Conclusion: We are sticking to our guns on the short side of Hong Kong equities.
Late last Friday, we shorted Hong Kong equities in our Virtual Portfolio; this is consistent with the research view we’ve held since 2Q. On May 24th, we formalized our bearish research view of Hong Kong equities in a lengthy note titled, “Hong Kong Is Not Mainland China” (email us if you’d like a copy of the report). The conclusion of the note was as follows:
“The combination of slowing growth, accelerating inflation, and a property bubble that will either pop or continue to be addressed from a policy perspective has us bearish on Hong Kong equities over the intermediate-term TREND.”
That thesis is largely still intact, with the exception that we believe Hong Kong inflation has already peaked for the current cycle – largely due to a +7.9% YoY pop experienced in July as a result of a property subsidy in July ’10. Without such on-off factors, inflation in Hong Kong would have accelerated to +6.3% YoY in July and has since slowed to +5.7% YoY in August. While slowing inflation might prove bullish for most economies in the sense that they can cut interest rates, Hong Kong is in “the box”, with rates already near ZERO percent due to the currency peg with the USD:
Even though we expect Hong Kong CPI to continue trending down over the intermediate term, we expect it to remain as sticky as any CPI readings globally form an absolute perspective, given that inflation in Hong Kong is largely being perpetuated by a property price bubble. Hong Kong property prices, up +71% since the start of ’09 and +2.1% above the prior leverage cycle peak just before the Asian Financial crisis (per Centaline Property Agency data), have been driven higher largely by an influx of mainland Chinese buyers looking for healthy inflation adjusted returns amid a crackdown on domestic property speculation. Additionally, the yuan’s +7.2% increase vs. the Hong Kong dollar over time period has indeed made Hong Kong property cheap on an FX-adjusted basis. Burgeoning retail rents (up +27% since the start of ’09, per Collier International) are contributing to supply-side price pressures that we don’t see easing absent a bursting of the world’s most expensive property market – per a recent study by Demographia International that ranks Hong Kong dead last among 325 global property markets with a median house price at 11.4x gross annual median income (nearly double that of New York City’s 6.1x ratio!).
Now Hong Kong is in a catch-22 scenario, whereby a property bust could spell disaster for the Hong Kong banking system or allowing the “fun” to continue and put pressure on consumer price inflation – risking an acceleration of this year’s well-attended protests as consumers become increasingly disgruntled with prices as wage growth slows due to waning economic growth. It’s worth highlighting that Hong Kong is among the world’s most sensitive economies to the global economic cycle (exports > 200% of GDP) – a cycle we’ve been appropriately bearish on YTD and continue to be bearish on for the intermediate-term TREND. Manufacturing growth is slowing; export growth is slowing; and the trade balance is compressing at an accelerating rate on a YoY basis:

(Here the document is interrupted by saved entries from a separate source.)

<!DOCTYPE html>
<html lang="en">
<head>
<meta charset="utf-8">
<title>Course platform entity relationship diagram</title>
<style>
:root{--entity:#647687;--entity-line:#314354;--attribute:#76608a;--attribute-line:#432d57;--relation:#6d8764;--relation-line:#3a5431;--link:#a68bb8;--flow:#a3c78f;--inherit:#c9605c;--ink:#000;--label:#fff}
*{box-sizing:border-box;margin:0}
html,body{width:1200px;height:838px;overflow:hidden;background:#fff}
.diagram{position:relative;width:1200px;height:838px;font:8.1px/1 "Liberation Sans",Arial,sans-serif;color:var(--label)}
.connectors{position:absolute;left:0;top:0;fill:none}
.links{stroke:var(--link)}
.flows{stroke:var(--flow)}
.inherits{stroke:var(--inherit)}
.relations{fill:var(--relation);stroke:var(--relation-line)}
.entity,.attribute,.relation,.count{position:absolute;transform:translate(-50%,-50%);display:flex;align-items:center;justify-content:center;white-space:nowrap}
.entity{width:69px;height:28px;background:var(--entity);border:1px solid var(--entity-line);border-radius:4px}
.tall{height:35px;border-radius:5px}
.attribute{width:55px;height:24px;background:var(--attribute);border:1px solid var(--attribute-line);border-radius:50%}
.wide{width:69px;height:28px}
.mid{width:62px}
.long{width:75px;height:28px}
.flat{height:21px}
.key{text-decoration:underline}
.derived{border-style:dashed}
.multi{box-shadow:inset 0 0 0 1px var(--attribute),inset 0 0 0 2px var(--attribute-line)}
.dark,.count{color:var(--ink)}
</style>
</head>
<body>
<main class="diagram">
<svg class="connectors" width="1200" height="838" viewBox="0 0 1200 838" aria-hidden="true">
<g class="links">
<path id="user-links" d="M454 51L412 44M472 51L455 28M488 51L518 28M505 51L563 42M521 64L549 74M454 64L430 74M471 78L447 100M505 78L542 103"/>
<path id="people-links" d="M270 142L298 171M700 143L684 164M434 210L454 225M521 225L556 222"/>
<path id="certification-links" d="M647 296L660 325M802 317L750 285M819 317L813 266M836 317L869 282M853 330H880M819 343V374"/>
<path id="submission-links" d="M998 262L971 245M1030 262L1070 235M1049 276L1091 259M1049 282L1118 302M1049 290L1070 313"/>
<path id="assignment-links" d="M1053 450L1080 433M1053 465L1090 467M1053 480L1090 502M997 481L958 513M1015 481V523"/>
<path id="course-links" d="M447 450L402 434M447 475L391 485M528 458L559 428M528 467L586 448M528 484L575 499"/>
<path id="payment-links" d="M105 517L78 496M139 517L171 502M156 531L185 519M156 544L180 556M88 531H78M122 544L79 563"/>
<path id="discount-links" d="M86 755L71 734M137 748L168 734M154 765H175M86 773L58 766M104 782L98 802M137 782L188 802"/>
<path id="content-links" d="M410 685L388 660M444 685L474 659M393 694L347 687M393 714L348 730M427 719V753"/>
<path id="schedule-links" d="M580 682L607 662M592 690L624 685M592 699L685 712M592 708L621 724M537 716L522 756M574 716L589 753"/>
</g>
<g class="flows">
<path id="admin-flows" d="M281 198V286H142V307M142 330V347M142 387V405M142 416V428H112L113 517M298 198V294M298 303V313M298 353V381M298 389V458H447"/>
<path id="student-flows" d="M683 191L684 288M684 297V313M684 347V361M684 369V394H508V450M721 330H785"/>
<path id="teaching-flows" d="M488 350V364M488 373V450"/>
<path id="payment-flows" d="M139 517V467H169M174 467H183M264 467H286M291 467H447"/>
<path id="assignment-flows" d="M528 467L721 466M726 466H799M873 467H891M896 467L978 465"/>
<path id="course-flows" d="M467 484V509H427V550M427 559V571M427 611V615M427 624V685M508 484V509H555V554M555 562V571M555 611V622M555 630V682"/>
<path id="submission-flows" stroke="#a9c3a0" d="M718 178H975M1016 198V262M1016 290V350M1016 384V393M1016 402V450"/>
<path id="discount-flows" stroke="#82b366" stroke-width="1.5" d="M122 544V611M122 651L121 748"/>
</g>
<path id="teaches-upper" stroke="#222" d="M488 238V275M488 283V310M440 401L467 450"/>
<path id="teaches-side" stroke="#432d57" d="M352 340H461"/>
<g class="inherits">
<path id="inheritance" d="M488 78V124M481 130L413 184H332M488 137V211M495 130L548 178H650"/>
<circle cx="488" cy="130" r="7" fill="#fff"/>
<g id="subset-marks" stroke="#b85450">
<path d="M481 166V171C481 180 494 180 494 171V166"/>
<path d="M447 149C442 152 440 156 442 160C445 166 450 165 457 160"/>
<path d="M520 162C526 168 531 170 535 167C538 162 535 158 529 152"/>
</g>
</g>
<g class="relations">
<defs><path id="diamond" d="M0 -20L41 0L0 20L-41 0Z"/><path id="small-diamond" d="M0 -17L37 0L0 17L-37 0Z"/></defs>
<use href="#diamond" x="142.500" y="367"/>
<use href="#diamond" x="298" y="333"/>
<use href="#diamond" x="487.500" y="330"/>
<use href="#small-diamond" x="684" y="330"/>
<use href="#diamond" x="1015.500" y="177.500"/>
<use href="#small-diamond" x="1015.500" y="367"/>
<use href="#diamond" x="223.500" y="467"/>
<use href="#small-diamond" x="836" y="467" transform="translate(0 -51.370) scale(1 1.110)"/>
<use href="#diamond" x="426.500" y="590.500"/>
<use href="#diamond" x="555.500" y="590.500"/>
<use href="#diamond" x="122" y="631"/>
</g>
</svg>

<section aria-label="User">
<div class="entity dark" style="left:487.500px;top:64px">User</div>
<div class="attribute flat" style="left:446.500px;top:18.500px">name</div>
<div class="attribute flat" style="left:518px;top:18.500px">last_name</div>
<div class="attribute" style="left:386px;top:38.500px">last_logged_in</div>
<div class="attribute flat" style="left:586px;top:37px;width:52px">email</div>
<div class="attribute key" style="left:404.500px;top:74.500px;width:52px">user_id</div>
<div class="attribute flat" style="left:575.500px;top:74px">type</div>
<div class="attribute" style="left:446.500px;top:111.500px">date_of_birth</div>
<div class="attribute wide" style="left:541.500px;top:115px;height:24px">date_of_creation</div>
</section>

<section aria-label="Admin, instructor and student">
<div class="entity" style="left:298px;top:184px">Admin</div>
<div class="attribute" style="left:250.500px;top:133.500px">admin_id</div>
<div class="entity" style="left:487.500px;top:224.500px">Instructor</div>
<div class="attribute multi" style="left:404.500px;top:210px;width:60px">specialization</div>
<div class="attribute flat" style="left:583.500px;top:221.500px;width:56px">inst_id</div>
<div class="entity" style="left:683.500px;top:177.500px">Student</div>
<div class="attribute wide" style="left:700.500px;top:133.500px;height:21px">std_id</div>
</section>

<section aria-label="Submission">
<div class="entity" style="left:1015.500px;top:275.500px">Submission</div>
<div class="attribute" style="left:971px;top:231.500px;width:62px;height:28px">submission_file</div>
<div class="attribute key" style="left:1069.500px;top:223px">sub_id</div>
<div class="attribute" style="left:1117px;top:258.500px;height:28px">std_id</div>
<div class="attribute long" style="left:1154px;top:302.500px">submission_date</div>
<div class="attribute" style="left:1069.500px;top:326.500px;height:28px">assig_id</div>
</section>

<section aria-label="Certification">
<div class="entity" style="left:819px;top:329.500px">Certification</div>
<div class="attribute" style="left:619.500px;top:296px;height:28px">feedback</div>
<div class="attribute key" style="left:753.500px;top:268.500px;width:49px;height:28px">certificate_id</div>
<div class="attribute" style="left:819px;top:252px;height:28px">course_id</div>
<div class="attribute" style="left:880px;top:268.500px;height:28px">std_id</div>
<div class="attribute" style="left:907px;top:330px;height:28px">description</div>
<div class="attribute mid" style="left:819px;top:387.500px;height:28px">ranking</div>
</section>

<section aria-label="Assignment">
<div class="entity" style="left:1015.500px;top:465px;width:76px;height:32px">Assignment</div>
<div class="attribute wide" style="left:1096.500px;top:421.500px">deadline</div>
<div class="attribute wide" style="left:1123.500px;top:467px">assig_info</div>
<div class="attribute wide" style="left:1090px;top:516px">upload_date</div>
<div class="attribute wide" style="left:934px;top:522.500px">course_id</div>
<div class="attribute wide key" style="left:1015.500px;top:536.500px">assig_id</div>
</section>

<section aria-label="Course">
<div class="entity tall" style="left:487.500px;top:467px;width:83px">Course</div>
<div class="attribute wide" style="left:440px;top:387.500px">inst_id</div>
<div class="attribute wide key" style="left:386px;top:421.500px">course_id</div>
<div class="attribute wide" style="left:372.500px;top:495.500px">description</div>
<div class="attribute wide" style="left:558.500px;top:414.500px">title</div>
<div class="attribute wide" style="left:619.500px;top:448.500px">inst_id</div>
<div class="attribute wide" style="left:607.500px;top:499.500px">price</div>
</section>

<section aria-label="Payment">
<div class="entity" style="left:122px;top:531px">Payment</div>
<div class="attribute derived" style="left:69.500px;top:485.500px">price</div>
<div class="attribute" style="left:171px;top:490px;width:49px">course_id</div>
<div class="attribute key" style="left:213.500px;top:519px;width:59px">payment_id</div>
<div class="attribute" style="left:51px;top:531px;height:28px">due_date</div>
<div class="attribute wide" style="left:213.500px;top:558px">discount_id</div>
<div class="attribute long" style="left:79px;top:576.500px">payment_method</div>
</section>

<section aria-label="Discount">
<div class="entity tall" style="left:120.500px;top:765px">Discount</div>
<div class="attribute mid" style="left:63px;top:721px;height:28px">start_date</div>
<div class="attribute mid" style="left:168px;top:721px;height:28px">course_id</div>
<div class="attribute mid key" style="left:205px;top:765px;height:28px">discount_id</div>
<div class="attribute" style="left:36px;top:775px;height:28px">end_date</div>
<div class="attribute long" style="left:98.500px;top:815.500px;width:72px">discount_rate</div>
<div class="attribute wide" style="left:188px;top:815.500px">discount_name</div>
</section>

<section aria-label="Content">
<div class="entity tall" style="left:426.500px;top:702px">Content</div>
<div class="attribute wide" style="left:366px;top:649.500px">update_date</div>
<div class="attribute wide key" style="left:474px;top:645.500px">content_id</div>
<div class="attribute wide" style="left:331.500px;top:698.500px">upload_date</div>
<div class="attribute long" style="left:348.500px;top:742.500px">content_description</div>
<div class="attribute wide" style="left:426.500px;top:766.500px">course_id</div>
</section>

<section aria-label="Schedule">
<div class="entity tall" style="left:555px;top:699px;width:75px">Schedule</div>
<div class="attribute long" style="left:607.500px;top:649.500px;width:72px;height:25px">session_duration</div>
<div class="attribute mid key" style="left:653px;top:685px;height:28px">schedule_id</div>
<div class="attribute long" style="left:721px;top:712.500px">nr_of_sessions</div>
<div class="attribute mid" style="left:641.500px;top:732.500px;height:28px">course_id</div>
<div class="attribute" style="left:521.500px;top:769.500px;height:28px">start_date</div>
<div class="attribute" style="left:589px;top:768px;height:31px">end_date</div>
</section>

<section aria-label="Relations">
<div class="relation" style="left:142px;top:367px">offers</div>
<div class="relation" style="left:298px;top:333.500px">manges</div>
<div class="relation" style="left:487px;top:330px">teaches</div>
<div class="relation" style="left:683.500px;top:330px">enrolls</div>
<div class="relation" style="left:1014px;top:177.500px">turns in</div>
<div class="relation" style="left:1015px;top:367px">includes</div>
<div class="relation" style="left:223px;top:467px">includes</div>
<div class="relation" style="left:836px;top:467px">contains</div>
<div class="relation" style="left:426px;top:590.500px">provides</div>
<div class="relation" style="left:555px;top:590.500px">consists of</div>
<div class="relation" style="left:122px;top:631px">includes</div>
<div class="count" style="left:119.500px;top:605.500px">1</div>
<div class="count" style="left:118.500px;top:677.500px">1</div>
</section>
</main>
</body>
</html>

A 13yr-low in unemployment (3.2% in Aug) will keep the wheels from completely falling off of the economy, but this story isn’t about consumer demand. No, it’s more about a government that is in “the box” from a policy perspective and must sit idly by as the global economy dictates its growth rate. As such, we anticipate that lower-lows are more than likely on the horizon for Hong Kong economic growth over the intermediate term.